U.S. Army Green Berets, assigned to 10th Special Forces Group (Airborne), prepare to assault an objective during pre deployment training on Fort Carson, CO., June 22, 2017. Soldiers from 10th SFG (A) routinely train for situations found in combat operations. (Photo: U.S. Army)
Two Americans, a special operations soldier and an explosive ordnance disposal specialist on his first overseas deployment, were killed by enemy fire in Afghanistan on Friday amid volatile U.S.-Taliban peace talks and an alienated Afghan government.
Sergeant First Class William D. Lindsay, 34, from Cortez, Colorado, and Specialist Joseph “Joey” P. Collette, 29, from Lancaster, Ohio, were killed by small-arms fire during a joint operation between U.S. Army Green Berets and Afghan special forces soldiers in northern Kunduz Province. Four Afghan commandos were also killed, according to The New York Times.

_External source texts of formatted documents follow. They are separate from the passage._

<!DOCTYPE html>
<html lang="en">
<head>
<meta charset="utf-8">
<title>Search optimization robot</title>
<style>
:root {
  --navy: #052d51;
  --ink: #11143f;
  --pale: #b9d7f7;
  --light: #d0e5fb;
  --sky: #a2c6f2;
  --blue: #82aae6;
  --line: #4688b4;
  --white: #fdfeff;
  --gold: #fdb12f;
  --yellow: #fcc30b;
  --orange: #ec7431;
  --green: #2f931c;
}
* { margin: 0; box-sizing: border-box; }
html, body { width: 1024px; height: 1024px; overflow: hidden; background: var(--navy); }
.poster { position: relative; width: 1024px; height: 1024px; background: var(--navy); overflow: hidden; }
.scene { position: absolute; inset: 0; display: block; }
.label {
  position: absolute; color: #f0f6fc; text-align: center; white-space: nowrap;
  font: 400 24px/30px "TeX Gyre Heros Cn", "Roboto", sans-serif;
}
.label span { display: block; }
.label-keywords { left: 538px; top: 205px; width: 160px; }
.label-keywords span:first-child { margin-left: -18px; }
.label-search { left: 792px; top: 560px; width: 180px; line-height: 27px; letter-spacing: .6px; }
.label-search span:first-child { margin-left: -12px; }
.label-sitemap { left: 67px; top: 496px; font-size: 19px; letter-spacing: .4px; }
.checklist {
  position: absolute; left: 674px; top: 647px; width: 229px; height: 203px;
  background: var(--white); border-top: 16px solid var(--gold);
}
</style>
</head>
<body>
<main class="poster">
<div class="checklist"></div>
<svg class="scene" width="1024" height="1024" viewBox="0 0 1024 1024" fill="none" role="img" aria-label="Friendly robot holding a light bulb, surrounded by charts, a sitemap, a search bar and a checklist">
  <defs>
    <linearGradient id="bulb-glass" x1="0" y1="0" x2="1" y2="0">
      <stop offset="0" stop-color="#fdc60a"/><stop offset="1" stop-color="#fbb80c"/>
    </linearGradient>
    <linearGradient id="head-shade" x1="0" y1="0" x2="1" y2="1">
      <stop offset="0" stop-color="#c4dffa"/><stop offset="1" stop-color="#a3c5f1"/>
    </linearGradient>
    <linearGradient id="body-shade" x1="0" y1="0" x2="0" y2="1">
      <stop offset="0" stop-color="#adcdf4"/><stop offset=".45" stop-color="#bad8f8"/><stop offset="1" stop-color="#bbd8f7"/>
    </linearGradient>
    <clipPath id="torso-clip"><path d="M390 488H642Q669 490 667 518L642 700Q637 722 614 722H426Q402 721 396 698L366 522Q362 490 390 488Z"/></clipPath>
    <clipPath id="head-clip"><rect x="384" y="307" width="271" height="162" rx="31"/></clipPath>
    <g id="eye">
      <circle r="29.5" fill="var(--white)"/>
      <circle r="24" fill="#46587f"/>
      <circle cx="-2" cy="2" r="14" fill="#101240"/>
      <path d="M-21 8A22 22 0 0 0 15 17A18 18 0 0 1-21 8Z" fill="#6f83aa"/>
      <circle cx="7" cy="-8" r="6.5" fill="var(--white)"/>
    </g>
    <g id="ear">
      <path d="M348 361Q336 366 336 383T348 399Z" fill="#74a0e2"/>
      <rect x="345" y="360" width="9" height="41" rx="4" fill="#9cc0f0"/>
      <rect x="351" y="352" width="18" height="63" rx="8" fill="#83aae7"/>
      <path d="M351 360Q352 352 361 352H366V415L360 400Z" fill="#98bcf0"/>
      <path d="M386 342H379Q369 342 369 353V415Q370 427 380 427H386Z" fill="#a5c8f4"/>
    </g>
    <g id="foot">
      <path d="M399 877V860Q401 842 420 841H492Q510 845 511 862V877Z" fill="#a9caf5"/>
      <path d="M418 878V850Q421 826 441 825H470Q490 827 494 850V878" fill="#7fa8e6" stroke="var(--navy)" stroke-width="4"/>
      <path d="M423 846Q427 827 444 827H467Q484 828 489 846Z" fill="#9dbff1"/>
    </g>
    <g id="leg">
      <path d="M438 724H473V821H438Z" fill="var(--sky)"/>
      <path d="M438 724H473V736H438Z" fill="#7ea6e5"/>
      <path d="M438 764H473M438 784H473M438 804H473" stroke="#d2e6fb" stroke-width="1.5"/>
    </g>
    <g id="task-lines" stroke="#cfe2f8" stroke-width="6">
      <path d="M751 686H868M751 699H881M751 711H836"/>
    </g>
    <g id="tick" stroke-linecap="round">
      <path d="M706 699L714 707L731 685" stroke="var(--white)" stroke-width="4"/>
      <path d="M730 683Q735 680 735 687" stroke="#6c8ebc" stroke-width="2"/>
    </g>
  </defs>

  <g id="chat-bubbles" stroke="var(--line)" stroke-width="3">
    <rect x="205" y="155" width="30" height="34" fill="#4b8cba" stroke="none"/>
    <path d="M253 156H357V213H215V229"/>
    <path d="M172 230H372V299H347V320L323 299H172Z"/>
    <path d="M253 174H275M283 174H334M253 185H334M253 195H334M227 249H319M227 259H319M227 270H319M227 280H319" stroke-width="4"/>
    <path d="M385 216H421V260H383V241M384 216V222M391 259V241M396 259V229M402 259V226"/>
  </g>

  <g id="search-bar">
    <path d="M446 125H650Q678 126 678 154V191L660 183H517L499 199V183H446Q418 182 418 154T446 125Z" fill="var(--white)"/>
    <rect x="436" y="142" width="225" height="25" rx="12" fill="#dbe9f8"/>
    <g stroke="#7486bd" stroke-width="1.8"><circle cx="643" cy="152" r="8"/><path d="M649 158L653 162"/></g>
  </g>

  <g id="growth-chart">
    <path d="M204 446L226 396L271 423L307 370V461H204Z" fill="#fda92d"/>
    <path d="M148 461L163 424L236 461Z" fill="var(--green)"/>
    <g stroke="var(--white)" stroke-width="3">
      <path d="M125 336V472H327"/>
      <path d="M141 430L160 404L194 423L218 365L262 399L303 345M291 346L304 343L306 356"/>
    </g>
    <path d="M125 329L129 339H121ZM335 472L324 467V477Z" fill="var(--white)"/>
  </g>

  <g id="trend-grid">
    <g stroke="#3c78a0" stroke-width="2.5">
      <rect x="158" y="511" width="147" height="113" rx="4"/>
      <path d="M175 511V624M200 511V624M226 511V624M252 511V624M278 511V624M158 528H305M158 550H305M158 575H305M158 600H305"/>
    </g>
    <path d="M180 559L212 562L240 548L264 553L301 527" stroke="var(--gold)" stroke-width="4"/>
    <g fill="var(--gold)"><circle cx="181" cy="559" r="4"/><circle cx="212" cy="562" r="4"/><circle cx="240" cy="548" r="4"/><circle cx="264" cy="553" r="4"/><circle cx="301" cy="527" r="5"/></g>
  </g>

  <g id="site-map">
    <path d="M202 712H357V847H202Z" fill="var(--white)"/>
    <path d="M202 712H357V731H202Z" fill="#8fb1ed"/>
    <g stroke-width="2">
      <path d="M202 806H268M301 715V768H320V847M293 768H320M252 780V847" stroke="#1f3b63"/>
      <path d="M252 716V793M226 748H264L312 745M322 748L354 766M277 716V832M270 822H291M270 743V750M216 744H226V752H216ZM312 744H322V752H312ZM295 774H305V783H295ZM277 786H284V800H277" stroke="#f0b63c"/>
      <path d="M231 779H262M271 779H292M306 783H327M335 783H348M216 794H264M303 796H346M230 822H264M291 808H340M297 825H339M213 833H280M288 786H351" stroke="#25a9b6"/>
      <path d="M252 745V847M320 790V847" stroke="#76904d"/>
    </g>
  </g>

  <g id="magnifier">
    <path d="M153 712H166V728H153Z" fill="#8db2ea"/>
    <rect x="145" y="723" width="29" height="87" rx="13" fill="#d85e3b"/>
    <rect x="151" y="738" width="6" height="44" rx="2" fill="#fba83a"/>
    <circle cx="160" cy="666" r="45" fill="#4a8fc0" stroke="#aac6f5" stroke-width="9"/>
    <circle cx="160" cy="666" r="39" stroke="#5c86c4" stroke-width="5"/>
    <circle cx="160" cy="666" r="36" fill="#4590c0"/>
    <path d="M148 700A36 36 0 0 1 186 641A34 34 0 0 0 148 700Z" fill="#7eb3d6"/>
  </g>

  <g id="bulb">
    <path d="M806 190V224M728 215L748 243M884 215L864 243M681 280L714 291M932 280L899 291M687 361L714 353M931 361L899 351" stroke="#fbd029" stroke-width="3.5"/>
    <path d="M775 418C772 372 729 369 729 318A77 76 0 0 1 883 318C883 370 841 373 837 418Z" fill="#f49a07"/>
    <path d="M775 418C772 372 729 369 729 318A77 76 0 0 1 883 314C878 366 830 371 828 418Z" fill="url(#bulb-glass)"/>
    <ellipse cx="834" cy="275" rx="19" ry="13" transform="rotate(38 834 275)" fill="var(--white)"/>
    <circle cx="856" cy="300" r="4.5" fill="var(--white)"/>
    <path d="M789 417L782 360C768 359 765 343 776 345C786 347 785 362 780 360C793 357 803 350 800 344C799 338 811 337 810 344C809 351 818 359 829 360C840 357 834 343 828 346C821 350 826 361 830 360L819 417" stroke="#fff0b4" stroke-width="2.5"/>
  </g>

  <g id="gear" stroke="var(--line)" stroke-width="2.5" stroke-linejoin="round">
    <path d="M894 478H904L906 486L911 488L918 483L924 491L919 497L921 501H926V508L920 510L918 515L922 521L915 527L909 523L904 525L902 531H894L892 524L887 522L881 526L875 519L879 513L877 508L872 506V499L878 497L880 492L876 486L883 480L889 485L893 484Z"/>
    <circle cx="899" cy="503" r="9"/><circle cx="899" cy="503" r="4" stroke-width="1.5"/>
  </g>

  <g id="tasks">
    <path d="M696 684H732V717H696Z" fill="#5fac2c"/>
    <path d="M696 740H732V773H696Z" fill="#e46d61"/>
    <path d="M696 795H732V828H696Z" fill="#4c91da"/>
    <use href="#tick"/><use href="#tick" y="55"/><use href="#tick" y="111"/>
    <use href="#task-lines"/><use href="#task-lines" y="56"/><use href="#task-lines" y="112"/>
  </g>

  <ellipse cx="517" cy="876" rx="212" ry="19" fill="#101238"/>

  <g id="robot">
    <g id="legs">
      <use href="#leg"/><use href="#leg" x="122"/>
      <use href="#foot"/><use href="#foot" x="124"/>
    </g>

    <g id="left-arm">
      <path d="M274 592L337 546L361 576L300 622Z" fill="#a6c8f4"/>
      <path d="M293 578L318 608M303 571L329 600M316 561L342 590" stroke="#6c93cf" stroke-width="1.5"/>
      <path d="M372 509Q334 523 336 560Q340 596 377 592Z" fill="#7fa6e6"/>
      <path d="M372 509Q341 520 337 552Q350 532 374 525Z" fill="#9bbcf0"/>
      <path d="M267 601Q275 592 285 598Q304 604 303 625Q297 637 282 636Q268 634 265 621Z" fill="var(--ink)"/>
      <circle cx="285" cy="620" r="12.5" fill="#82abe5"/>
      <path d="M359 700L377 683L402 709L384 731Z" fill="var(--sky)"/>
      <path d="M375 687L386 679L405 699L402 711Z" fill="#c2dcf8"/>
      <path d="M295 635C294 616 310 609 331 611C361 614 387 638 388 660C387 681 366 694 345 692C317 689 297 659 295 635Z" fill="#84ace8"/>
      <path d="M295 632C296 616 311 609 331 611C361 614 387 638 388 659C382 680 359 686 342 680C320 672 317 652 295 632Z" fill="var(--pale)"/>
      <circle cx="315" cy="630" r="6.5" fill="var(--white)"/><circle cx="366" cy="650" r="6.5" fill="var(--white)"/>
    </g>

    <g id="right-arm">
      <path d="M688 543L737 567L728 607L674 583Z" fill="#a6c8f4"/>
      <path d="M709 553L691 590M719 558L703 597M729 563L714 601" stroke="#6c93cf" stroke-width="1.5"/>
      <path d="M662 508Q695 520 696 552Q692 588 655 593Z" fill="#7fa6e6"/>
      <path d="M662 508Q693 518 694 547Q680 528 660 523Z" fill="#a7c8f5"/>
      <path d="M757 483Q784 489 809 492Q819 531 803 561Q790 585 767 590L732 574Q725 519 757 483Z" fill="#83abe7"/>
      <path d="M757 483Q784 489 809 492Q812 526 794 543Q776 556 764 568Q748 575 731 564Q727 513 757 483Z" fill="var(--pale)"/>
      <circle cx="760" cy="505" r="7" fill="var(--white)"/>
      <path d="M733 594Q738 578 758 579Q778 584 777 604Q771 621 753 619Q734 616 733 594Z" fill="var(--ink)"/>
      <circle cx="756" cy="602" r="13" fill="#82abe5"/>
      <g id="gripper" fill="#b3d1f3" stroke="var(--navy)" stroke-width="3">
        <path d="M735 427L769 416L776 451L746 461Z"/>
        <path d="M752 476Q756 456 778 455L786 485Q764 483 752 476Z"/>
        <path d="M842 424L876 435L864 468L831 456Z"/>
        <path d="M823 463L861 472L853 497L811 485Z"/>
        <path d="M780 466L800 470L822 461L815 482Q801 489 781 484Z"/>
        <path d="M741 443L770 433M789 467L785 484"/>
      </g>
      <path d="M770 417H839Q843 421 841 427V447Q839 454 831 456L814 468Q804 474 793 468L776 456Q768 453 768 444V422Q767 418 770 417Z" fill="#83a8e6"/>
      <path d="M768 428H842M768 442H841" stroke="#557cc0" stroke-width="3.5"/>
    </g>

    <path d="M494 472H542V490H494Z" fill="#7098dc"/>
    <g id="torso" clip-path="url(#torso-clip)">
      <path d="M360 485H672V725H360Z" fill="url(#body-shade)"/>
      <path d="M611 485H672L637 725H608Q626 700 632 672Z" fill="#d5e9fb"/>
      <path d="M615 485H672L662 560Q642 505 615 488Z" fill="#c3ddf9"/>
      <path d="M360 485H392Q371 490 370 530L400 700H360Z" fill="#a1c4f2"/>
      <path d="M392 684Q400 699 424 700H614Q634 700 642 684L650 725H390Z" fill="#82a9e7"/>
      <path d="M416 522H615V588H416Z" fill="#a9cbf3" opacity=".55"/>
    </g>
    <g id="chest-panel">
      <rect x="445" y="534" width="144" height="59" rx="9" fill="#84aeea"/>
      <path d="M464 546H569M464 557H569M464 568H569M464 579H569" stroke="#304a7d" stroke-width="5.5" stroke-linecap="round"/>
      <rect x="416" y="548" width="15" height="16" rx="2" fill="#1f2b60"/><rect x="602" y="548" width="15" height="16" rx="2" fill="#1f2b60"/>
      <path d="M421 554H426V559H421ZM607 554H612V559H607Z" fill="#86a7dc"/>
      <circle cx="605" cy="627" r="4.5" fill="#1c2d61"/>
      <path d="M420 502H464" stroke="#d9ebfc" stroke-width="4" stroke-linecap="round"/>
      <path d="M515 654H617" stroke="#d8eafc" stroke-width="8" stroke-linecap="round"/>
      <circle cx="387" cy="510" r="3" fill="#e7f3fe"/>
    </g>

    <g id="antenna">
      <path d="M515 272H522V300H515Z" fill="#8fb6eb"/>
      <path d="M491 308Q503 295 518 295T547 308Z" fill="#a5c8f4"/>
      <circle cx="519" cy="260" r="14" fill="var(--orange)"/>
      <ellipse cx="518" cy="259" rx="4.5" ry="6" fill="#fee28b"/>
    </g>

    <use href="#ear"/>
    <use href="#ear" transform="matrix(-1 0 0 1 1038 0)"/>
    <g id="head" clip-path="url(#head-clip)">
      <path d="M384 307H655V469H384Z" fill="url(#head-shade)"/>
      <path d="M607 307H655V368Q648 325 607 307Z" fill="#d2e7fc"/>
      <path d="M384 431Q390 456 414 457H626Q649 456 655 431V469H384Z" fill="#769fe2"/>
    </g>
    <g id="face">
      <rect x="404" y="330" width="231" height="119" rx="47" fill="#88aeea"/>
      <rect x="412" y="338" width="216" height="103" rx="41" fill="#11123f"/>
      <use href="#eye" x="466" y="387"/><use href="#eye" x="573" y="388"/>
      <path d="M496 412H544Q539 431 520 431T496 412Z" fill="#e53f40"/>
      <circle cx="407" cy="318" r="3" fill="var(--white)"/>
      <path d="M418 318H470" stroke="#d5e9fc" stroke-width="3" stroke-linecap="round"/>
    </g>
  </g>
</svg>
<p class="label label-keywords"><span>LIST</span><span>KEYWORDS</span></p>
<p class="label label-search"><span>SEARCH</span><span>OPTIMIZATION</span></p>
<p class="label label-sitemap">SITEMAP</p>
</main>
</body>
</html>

Another special forces soldier, U.S. Army Staff Sergeant Chris, whose last name is being withheld, was wounded during the firefight. He is listed in stable condition and was able to notify his family personally of his injury. Chris will be evacuated to Landstuhl Regional Medical Center in Germany for follow-on treatment, Newsweek reported on Friday afternoon.
Two additional U.S. service members were also wounded from the same incident. We will not publish their names at this time, but both soldiers are expected to recover after being medically evacuated to Landstuhl Regional Medical Center in Germany and then on to Walter Reed National Military Medical Center in Maryland.
U.S. Army special forces teams, known as Operational Detachment Alphas, set out on a joint mission with soldiers from the Afghan National Army Commando Corps, the special forces arm of the regular army to raid a residential area in search of a high-value individual within the Gul Tepa District of Kunduz. Combat raids are typical missions for both American and Afghan troops as negotiations continue to draw the war to a close, said two Defense Department sources who asked not to be named due to Pentagon media regulations.
Unlike the rural, tribal regions of Afghanistan’s southern Helmand Province, Kunduz is a bustling urban city, the sixth largest in Afghanistan with a population of more than 268,000, according to a 2015 United Nations reports.
Intelligence suggested Taliban fighters were not supposed to be in the area when the gun battle broke out, and because the special forces soldiers were in a residential area, no air support was provided, said the sources. The U.S. military sources said they believe the Taliban was tipped off and had set up an ambush for the American and Afghan forces.